Brian Tomasik has a good essay that, although provocatively, questions: “is it better to blog or formally publish”? The essay suggests some arguments for publishing in journals and conferences and some arguments against publishing in journal and conferences. According to Tomasik, traditional outlets are “good” for signalling quality, “appearing normal” (this is nice), building on previous literature, having formal and informal feedback, being citable. But they are “bad” because of (often useless) time investment, grunt work, slow turnaround, impossibility to change or remove articles, narrowing of focus and potentially limited audiences. In my opinion, the last two points are the real issues: journal writing is limited (in SSH at least) by the need to follow a “rigorous” method that may result in downplaying new, although less “secure”, ideas; journals are read by scholars (and by those who read English), end point.
My answer to the question “is it better to blog or formally publish” therefore is: do both! I think we need to “impact” at the same time within the academic world – which is where new ideas may be produced and our ideas be further explored – and outside it, in the “real world” where ideas may impact on society, culture, politics.
An important issue is that of “timing”. In an era of “zero distances” (for communication and for those who can access the networks, at least), in an era in which delay is reduced to minimum in several fields (think to photography, for example), there is a generalised pressure for “being fast”.
Michael Eisen talks of the “glacial pace” of academic publishing. The experience of “delay” for the sake of formal publication is a daily struggle within academe. To make an example, I have a paper submitted in July 2012 (yes, two thousands and twelve), which is undergoing the third (or fourth?) review: of course it is my responsibility as well (it was my first paper submitted to an international journal, you know, I would spare a lot of work to reviewers, nowadays). I feel nevertheless frustrated when I have to wait six/eight months between a submission and a feedback.
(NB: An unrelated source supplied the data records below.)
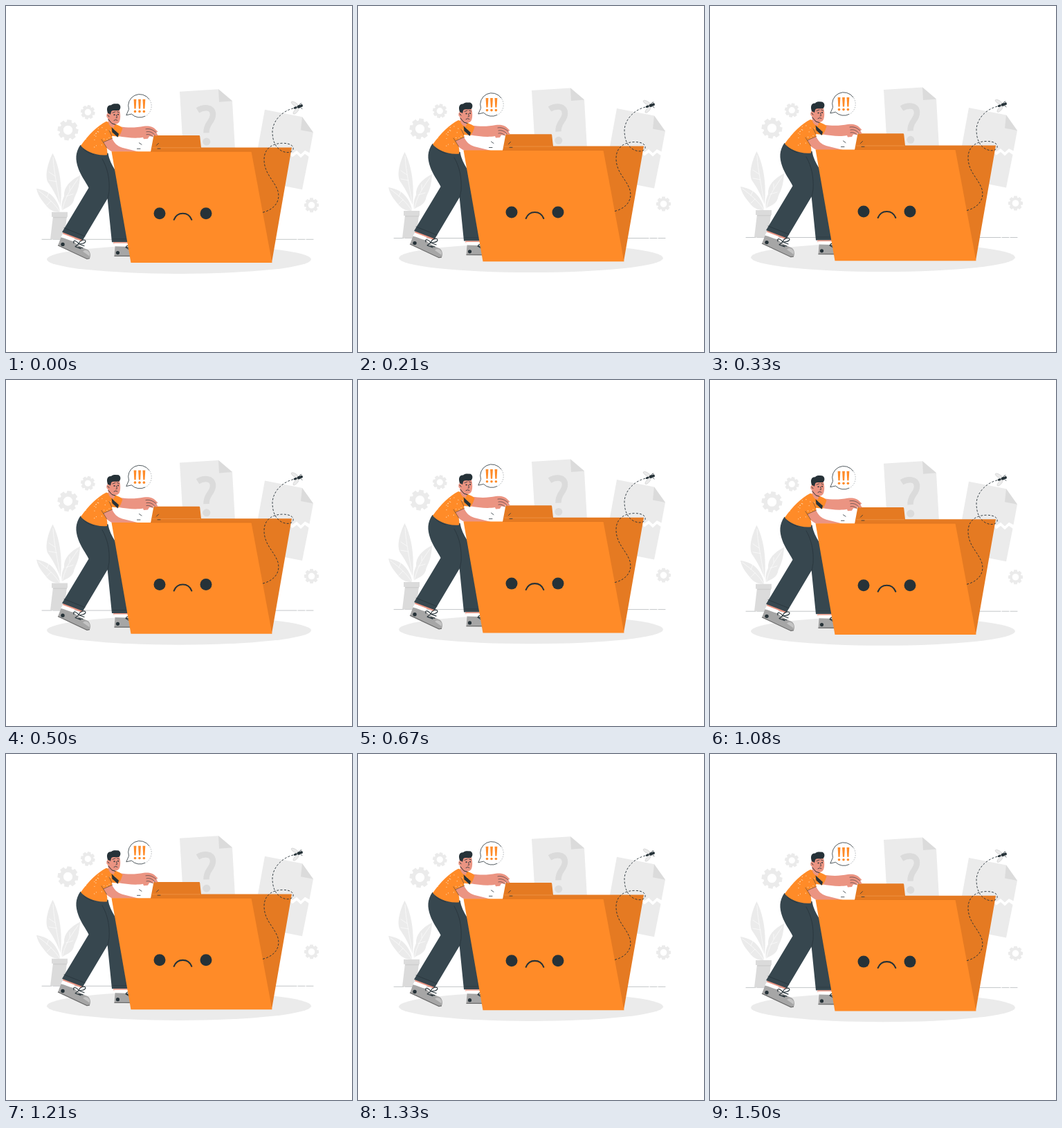
These frames come from a looping animation (500x500 px, 1540 ms). An HTML page:

```html
<!DOCTYPE html>
<html lang="en">
<head>
<meta charset="utf-8">
<title>Sad folder</title>
<style>
  html, body { margin: 0; width: 100%; height: 100%; overflow: hidden; background: #fff; }
  svg { display: block; width: 100vw; height: 100vh; }
  .pale { fill: #ebebeb; }
  .grey { fill: #dbdbdb; }
  .ink { fill: #263238; }
  .skin { fill: #eb9482; }
  .cloth { fill: #37474f; }
  .front { fill: #ff8b28; }
  .back { fill: #e57a22; }
  .line { fill: none; stroke: #263238; stroke-width: .8; stroke-linecap: round; stroke-linejoin: round; }
  .vein { fill: none; stroke: #fff; stroke-width: .6; stroke-linecap: round; }
</style>
</head>
<body>
<svg viewBox="0 0 500 500" xmlns="http://www.w3.org/2000/svg">
  <defs>
    <clipPath id="shirtClip"><use href="#shirt"/></clipPath>
  </defs>
  <g id="scene">
    <ellipse class="pale" cx="250" cy="366.3" rx="191" ry="20.8"/>
    <path class="line" d="M52 337.5H66M68 337.5H420M422 337.5H432M434 337.5H444" style="stroke-width:.5" opacity=".55"/>

    <g id="gears" class="pale" fill-rule="evenodd"></g>

    <!-- papers -->
    <path class="pale" d="M251 124L307 120.5L327 137.5L331 208H256Z"/>
    <path class="grey" d="M307 120.5L308 139L327 137.5Z"/>
    <path d="M277 151C285 146 299 145 299 157C299 168 289 169 289.5 183.5" fill="none" stroke="#dbdbdb" stroke-width="8.5"/>
    <circle class="grey" cx="289.8" cy="196.3" r="5.5"/>
    <path class="pale" d="M374 150L428 160.5L444 183L438.5 212.5L432 209L426 214.5L420 209L414 213.5L407 208L364 205Z"/>
    <path class="grey" d="M428 160.5L426 179.5L444 183Z"/>
    <path class="pale" d="M408 213L414 218.5L420 214L426 219.5L432 214L437.5 218L428 265.5L395 259Z"/>

    <!-- plant -->
    <g class="pale">
      <path d="M67.5 213C58 232 56 250 62 257C66 263 72 272 79 290C81 268 80 238 67.5 213Z"/>
      <path d="M107 245C93 252 83 262 84 275C80 283 80 290 81 296C86 291 95 291 98 281C99 274 106 268 107 245Z"/>
      <path d="M44 264C47 278 55 284 59 290C65 297 72 298 78 298C78 288 70 277 64 272C57 267 50 265 44 264Z"/>
    </g>
    <path class="vein" d="M68 219C69 242 76 268 79.500 298M104 250C93 266 84 278 81 298M47 267C59 276 71 286 78 298M71 246L62 240M73 254L62 252M92 267V260M87 275L97 272M59 277L62 270M65 282L59 288"/>
    <path class="grey" d="M68 304H88L84 337.500H64ZM66 298H89V305H66Z"/>
    <path fill="#cfcfcf" d="M68 305H88V306.500H68Z"/>

    <!-- folder back -->
    <path class="back" d="M213.500 187.200H279Q280 187.200 280.200 188.200L282 204.600H413L384 371L180 300L209 211Z"/>
    <path d="M211 205H281" fill="none" stroke="#f39a4c" stroke-width=".7"/>

    <!-- far leg -->
    <path class="cloth" d="M142 212L147.500 213.500C149 222 153 230 158 238L178 341.500H153L146 272Z"/>
    <path class="skin" d="M155 341.500H178V345H156Z"/>
    <path fill="#fff" d="M156 343H180V350H157Z"/>
    <path fill="#a6a6a6" d="M157.500 347.500L174 348L186 350V362.500L156.500 362Z"/>
    <path d="M156.500 361.500H186" stroke="#6f6f6f" stroke-width="1.300"/>
    <circle class="ink" cx="161.500" cy="356.800" r="2.600"/>
    <path class="line" d="M173 349C176 344 181 346 177 349L173 349L178 352" style="stroke-width:1.100"/>
    <path class="line" d="M154 337H176" style="stroke-width:.500"/>

    <!-- near leg -->
    <path class="skin" d="M83 326L112 338L109 340L82 330Z"/>
    <path fill="#fff" d="M82 329.500L99 336L97 343L79 335Z"/>
    <path fill="#a6a6a6" d="M79.500 334.500C85 336 92 339 98 340.500C104 347 113 350 119 353C122 356 123 361 121 365L117 366L75 346.500Z"/>
    <path d="M75 346L117 365.700L121 365" fill="none" stroke="#6f6f6f" stroke-width="1.200"/>
    <path fill="#c4c4c4" d="M111 355C114 352 119 353 121 358L121 362Z"/>
    <circle class="ink" cx="82" cy="344.600" r="2.700"/>
    <path class="line" d="M98 343C96 337 103 340 105 344C107 338 114 337 115 340C115 343 109 344 105 344L113 347M105 344L100 348L108 351M105 349L111 350" style="stroke-width:1.100"/>
    <path class="cloth" d="M107.500 201C100 212 100 222 104.500 235C108 245 115 254 119.500 263L81 327L111 338.500L147 278C151 270 150 258 149 246L147.500 213Z"/>
    <path class="line" d="M139 221C147 235 150 250 149 268L147 279M84 321L114 333M112 207C116 211 121 213 127 215" style="stroke-width:.700"/>

    <!-- arms -->
    <path class="skin" d="M140 195L153 191C156 198 161 203 168 205L192 211H154C147 208 142 203 140 195Z"/>
    <path class="skin" d="M164 174.500C177 176.500 189 176 199 174C207 173 213 175 216 178.500L219.500 182L217 183L219.500 187L216.500 188L212.500 186L214 189L207 188.500L205 192L199 192.500L198 190C188 192 174 190.500 161 188Z"/>
    <path class="line" d="M202 178C208 177 212 179 217 183M203 182C208 181 212 183 215 187M203 186C207 185 210 187 212 189" style="stroke-width:.600"/>

    <!-- shirt -->
    <path id="shirt" class="front" d="M145 167C133 173 119 186 108 202C115 210 129 217 146 215.500C147 211 146 208 145.500 205L141 197L153.500 191.500L153 188L163 189C166 185 167 181 168.500 177C165 173 159 171 154 170Z"/>
    <g id="dots" clip-path="url(#shirtClip)" fill="#ffe0bd"></g>
    <path class="line" d="M141 197L153.500 191.500M153 188L149 180M145.500 205L138 193" style="stroke-width:.500"/>

    <!-- head -->
    <path class="skin" d="M147 160L148 169C150 174 153 176 156 176L158 169Z"/>
    <path class="ink" d="M152.500 175.500L163 185L161.500 190L153.500 182.500Z"/>
    <path class="skin" d="M147 152L163.500 149C165.500 155 166 163 163.500 168C161 172 155 171.500 151 169C148 166 146 159 147 152Z"/>
    <path class="ink" d="M147.500 156C144.500 149 146 143 152 143.500C155 140 160 142 162 141.500C166 143 166.500 148 163.500 151C158 152 154 150 152 153L151 157Z"/>
    <ellipse class="skin" cx="147.800" cy="158.800" rx="2.500" ry="3.300"/>
    <path class="line" d="M147 158L149 160M148 164L153 170L158 171.500" style="stroke-width:1"/>
    <circle class="ink" cx="156.500" cy="157.500" r="1"/>
    <circle class="ink" cx="162" cy="157" r="1"/>
    <path class="line" d="M154 154.500L158 153M160.500 153L163.500 154M159.500 157.500L160.500 161.500L159 162M156 165.500Q159 163.500 161 165.500"/>

    <!-- speech bubble -->
    <path class="line" d="M207 135A16.600 16.600 0 0 0 177.500 149.500L173.800 158L181.500 156.300A16.600 16.600 0 0 0 201 159.500"/>
    <path class="line" d="M208 136.500A16.600 16.600 0 0 1 203 158.500" style="stroke-width:.600" stroke-dasharray=".8 2.500" opacity=".6"/>
    <g id="marks" class="front"></g>

    <!-- folder front -->
    <path class="front" d="M152.500 210.400H354.500L384.500 371.300H180.500Z"/>
    <path d="M209 210.400H355" stroke="#d9711d" stroke-width=".600"/>
    <circle class="ink" cx="222" cy="300" r="8.500"/>
    <circle class="ink" cx="289" cy="300" r="8.500"/>
    <path class="line" d="M242.700 309C247.500 297 263.500 297 268.300 309" style="stroke-width:2.100"/>
    <path class="line" d="M192.500 198L196 200.500M189.500 206.500H194M217.500 201.500L220.500 198.500M219 206.300H223"/>

    <!-- insect -->
    <path class="line" d="M371 298.500C387 294.500 397 283 393 268C388 252 373 243 373 222C373 206 385 198.500 400 198.500C411 198.500 416 202.500 415 207.500C412 213.500 404 212.500 398 209.500C388 203.500 385 193.500 385 181C386 165 400 151 417 147.700" style="stroke-width:.900;stroke-linecap:butt" stroke-dasharray="3 2.200"/>
    <g fill="#ebebeb" stroke="#b5b5b5" stroke-width=".4">
      <ellipse cx="417.500" cy="142" rx="6" ry="2.300" transform="rotate(32 417.500 142)"/>
      <ellipse cx="419" cy="152" rx="5.500" ry="2.200" transform="rotate(-48 419 152)"/>
    </g>
    <g class="ink" transform="rotate(-18 422 146)">
      <ellipse cx="418" cy="146" rx="2.600" ry="1.500"/>
      <ellipse cx="423.500" cy="146" rx="2.800" ry="2.200"/>
      <circle cx="427.200" cy="146" r="2"/>
    </g>
    <path class="line" d="M424 144L425 141.500L427 141M426 147L428 149" style="stroke-width:.700"/>
  </g>
</svg>
<script>
  const NS = "http://www.w3.org/2000/svg";
  const get = id => document.getElementById(id);
  const add = (parent, tag, attrs) => {
    const el = document.createElementNS(NS, tag);
    for (const key in attrs) el.setAttribute(key, attrs[key]);
    parent.appendChild(el);
  };

  function gear(cx, cy, r, hole, turn) {
    const step = Math.PI / 4, pts = [];
    for (let i = 0; i < 8; i++) {
      for (const [off, k] of [[-.31, .79], [-.21, 1], [.21, 1], [.31, .79]]) {
        const a = turn + i * step + off;
        pts.push((cx + r * k * Math.cos(a)).toFixed(2) + " " + (cy + r * k * Math.sin(a)).toFixed(2));
      }
    }
    const ring = `M${cx - hole} ${cy}a${hole} ${hole} 0 1 0 ${2 * hole} 0a${hole} ${hole} 0 1 0 ${-2 * hole} 0Z`;
    add(get("gears"), "path", { d: "M" + pts.join("L") + "Z" + ring });
  }
  gear(118.3, 153.7, 10.5, 4.6, .2);
  gear(89.5, 179.5, 15.2, 6.6, .15);
  gear(441.5, 288, 10.7, 4.8, 0);

  for (const x of [186.5, 193, 199.4]) {
    add(get("marks"), "path", { d: `M${x - 1.9} 135H${x + 1.9}L${x + 1.1} 148.6H${x - 1.1}Z` });
    add(get("marks"), "circle", { cx: x, cy: 152.6, r: 1.8 });
  }

  let seed = 7;
  const rand = () => (seed = seed * 16807 % 2147483647) / 2147483647;
  for (let i = 0; i < 40; i++) {
    add(get("dots"), "circle", { cx: 108 + rand() * 60, cy: 168 + rand() * 48, r: .6 });
  }

  // The whole scene floats up and down at constant speed.
  const LOOP = 1540, LOW = 1490, RISE = 6.5, REST = .2;
  const scene = get("scene");
  function draw(ms) {
    const p = ((ms - LOW + LOOP) % LOOP) / LOOP;
    const lift = RISE * (1 - Math.abs(1 - 2 * p));
    scene.setAttribute("transform", `translate(0 ${(REST - lift).toFixed(3)})`);
  }

  let start = null;
  function tick(now) {
    if (start === null) start = now;
    draw((now - start) % LOOP);
    requestAnimationFrame(tick);
  }
  draw(0);
  requestAnimationFrame(tick);
</script>
</body>
</html>
```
And I feel my case studies “old”, at least for the sake of narrative.
Yet, as remembered by Catherine Durose and Katherine Tonkiss, fast scholarship is not always good scholarship. Time and patience are necessary in order to build and frame good ideas, indeed. This is one of the reason I still think the PhD is one of the most exciting adventures for a curious mind (in SSH, at least) – and why I am an advocate of thesis in PhDs. This also suggests us that writing papers for journals is important, but looking for more flexible outlets, like books, is important as well.
Yes, the point, here, is that academe is in a turn-point of its history, and it should be evident that up-to-date outreach, impact journal publication, and slow, traditional writing are to be accepted as the faces of the same coin, the three sides of our moon.